Speaking of progress .....I upped my mileage from 2 to 4 yesterday. I probably could have gone longer but didn't want to push my luck. This last ride was in a flat neighborhood so I might stick with the flat terrain for awhile. I can see how this might get addicting quickly though. First time in awhile I've enjoyed being active.
Chunky_Monkey is offline  
Old 07-28-17, 09:34 AM
  #24  
Newbie
 
Join Date: Aug 2014
Posts: 4

Bikes: Davinci Joint Venture, Comotion Primera, Trek Domane 4.3D

Mentioned: 0 Post(s)
Tagged: 0 Thread(s)
Quoted: 1 Post(s)
Likes: 0
Liked 0 Times in 0 Posts
I agree with everyone about the bike shop. Make sure the shop doesn't support that first sales person who didn't want to help you because of your weight. If that is the shop's general attitude then find another shop. I walked into my bike shop weighing 335lbs and haven't been on a bike since my teens. They were very helpful and put me on a Trek Verve 3, and talked to me about what accessories I would want down the road and insisted on a helmet as well. They were very helpful on sizing, fitting, and letting me "try out" different seats until I found one that worked for me. They have earned my business as I have since bought a road bike for myself and 2 other bikes for other of my family.

I attribute biking as the main reason I have been able to lose over 100lbs, so good luck!
Pappamoto is offline  
Old 07-28-17, 01:33 PM
  #25  
Big Boned Biker
 
IAMAMRA's Avatar
 
Join Date: Jul 2013
Location: NW Indiana
Posts: 478

Bikes: Raleigh Detour 4.5, Trek Crossrip Elite '14

Mentioned: 0 Post(s)
Tagged: 0 Thread(s)
Quoted: 19 Post(s)
Likes: 0
Liked 0 Times in 0 Posts
Not much to add except that I started riding around 450# and they wouldn't even let me try the bike until I payed for it first.
IAMAMRA is offline  

Thread Tools
Search this Thread

Contact Us - Archive - Advertising - Cookie Policy - Privacy Statement - Terms of Service -

Copyright © 2024 MH Sub I, LLC dba Internet Brands.
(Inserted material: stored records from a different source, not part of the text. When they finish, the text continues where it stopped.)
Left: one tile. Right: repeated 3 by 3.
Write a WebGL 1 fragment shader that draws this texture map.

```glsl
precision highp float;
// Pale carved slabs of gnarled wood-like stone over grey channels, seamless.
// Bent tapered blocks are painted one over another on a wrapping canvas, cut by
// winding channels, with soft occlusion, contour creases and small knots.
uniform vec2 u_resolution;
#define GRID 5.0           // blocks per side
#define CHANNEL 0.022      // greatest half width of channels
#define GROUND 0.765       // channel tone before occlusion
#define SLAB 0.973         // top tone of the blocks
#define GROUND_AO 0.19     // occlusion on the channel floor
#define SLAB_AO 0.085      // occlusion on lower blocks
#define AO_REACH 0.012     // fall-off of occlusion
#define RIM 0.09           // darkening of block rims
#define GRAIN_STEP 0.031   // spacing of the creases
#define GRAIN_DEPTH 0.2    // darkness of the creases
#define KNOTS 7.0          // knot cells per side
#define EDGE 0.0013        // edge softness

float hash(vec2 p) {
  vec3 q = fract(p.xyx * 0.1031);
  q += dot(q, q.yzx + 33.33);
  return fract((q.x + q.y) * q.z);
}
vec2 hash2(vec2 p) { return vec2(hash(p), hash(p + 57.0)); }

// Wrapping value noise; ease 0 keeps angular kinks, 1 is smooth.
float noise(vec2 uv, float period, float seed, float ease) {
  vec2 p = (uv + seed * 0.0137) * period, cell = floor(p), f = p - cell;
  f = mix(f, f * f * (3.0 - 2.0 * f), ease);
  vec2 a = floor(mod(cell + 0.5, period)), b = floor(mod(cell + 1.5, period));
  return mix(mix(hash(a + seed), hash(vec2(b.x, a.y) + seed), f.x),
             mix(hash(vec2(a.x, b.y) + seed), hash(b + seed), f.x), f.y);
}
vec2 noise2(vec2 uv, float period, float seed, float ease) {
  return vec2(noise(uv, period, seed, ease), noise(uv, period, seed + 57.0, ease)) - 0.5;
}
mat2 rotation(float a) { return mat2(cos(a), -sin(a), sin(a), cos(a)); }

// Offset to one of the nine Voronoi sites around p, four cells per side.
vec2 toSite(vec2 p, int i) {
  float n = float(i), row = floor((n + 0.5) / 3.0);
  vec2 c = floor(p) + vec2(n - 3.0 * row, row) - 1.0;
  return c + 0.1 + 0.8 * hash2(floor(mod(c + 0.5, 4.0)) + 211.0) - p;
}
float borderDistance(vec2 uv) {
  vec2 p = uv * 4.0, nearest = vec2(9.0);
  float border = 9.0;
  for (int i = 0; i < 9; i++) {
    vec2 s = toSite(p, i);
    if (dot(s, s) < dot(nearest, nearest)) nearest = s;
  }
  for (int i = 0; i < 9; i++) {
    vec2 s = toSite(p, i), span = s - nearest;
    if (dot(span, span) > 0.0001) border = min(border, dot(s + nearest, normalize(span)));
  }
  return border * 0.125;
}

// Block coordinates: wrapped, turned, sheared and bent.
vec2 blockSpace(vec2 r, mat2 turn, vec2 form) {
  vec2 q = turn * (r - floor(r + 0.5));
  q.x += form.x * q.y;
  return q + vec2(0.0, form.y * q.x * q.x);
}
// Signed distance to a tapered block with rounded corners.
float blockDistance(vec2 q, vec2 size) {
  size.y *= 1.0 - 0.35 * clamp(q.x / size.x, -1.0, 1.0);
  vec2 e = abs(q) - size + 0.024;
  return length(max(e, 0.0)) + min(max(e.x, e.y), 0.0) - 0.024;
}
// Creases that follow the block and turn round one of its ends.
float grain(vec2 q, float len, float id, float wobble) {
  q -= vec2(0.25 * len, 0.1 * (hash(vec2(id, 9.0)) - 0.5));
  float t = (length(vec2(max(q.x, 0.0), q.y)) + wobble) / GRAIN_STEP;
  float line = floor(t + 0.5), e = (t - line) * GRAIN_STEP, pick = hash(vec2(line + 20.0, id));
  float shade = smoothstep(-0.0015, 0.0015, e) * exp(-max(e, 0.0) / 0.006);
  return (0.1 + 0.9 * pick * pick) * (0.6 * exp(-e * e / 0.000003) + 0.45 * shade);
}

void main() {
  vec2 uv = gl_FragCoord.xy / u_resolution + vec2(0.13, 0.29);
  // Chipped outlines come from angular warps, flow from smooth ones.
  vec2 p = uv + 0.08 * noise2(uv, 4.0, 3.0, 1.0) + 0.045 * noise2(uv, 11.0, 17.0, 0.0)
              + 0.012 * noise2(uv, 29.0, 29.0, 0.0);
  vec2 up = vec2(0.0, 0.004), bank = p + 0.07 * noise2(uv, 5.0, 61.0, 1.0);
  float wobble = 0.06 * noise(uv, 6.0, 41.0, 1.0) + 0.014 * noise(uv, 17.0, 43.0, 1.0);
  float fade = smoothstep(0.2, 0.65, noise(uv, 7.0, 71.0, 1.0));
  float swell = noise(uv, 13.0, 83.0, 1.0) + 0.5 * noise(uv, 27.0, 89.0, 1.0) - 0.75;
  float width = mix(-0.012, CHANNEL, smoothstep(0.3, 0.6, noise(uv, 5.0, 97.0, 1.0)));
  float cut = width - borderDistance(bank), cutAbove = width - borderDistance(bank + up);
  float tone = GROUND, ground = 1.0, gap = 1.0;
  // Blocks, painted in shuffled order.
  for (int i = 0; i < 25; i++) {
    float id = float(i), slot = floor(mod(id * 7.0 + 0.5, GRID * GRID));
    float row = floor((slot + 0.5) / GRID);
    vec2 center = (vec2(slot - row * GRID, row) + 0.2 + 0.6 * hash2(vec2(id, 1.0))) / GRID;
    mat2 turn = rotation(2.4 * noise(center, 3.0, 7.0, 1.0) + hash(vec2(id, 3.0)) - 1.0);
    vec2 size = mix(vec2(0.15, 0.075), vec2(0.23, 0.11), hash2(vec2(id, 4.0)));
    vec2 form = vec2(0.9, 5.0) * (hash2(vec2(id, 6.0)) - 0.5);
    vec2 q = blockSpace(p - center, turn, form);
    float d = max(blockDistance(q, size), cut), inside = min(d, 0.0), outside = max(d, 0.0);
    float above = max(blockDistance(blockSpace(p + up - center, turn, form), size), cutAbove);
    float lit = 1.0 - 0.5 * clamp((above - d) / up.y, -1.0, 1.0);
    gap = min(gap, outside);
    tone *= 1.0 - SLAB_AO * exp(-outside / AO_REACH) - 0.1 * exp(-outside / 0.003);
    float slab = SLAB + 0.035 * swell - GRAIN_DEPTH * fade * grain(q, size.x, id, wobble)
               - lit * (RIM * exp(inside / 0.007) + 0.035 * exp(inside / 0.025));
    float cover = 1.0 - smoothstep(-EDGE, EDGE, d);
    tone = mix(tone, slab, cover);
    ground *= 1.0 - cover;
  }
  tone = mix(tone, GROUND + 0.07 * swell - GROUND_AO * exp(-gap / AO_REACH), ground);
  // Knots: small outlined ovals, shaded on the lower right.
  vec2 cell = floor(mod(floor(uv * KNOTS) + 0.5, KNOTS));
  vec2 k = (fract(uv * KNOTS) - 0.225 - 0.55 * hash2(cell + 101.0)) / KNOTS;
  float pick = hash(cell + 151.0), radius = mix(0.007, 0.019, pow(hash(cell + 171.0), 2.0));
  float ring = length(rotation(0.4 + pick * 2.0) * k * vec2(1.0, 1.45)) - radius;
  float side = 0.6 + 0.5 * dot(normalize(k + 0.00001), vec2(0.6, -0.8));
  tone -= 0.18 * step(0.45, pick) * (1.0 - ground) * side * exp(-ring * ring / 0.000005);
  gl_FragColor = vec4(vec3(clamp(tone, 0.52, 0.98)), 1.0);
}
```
All rights reserved. Use of this site indicates your consent to the Terms of Use.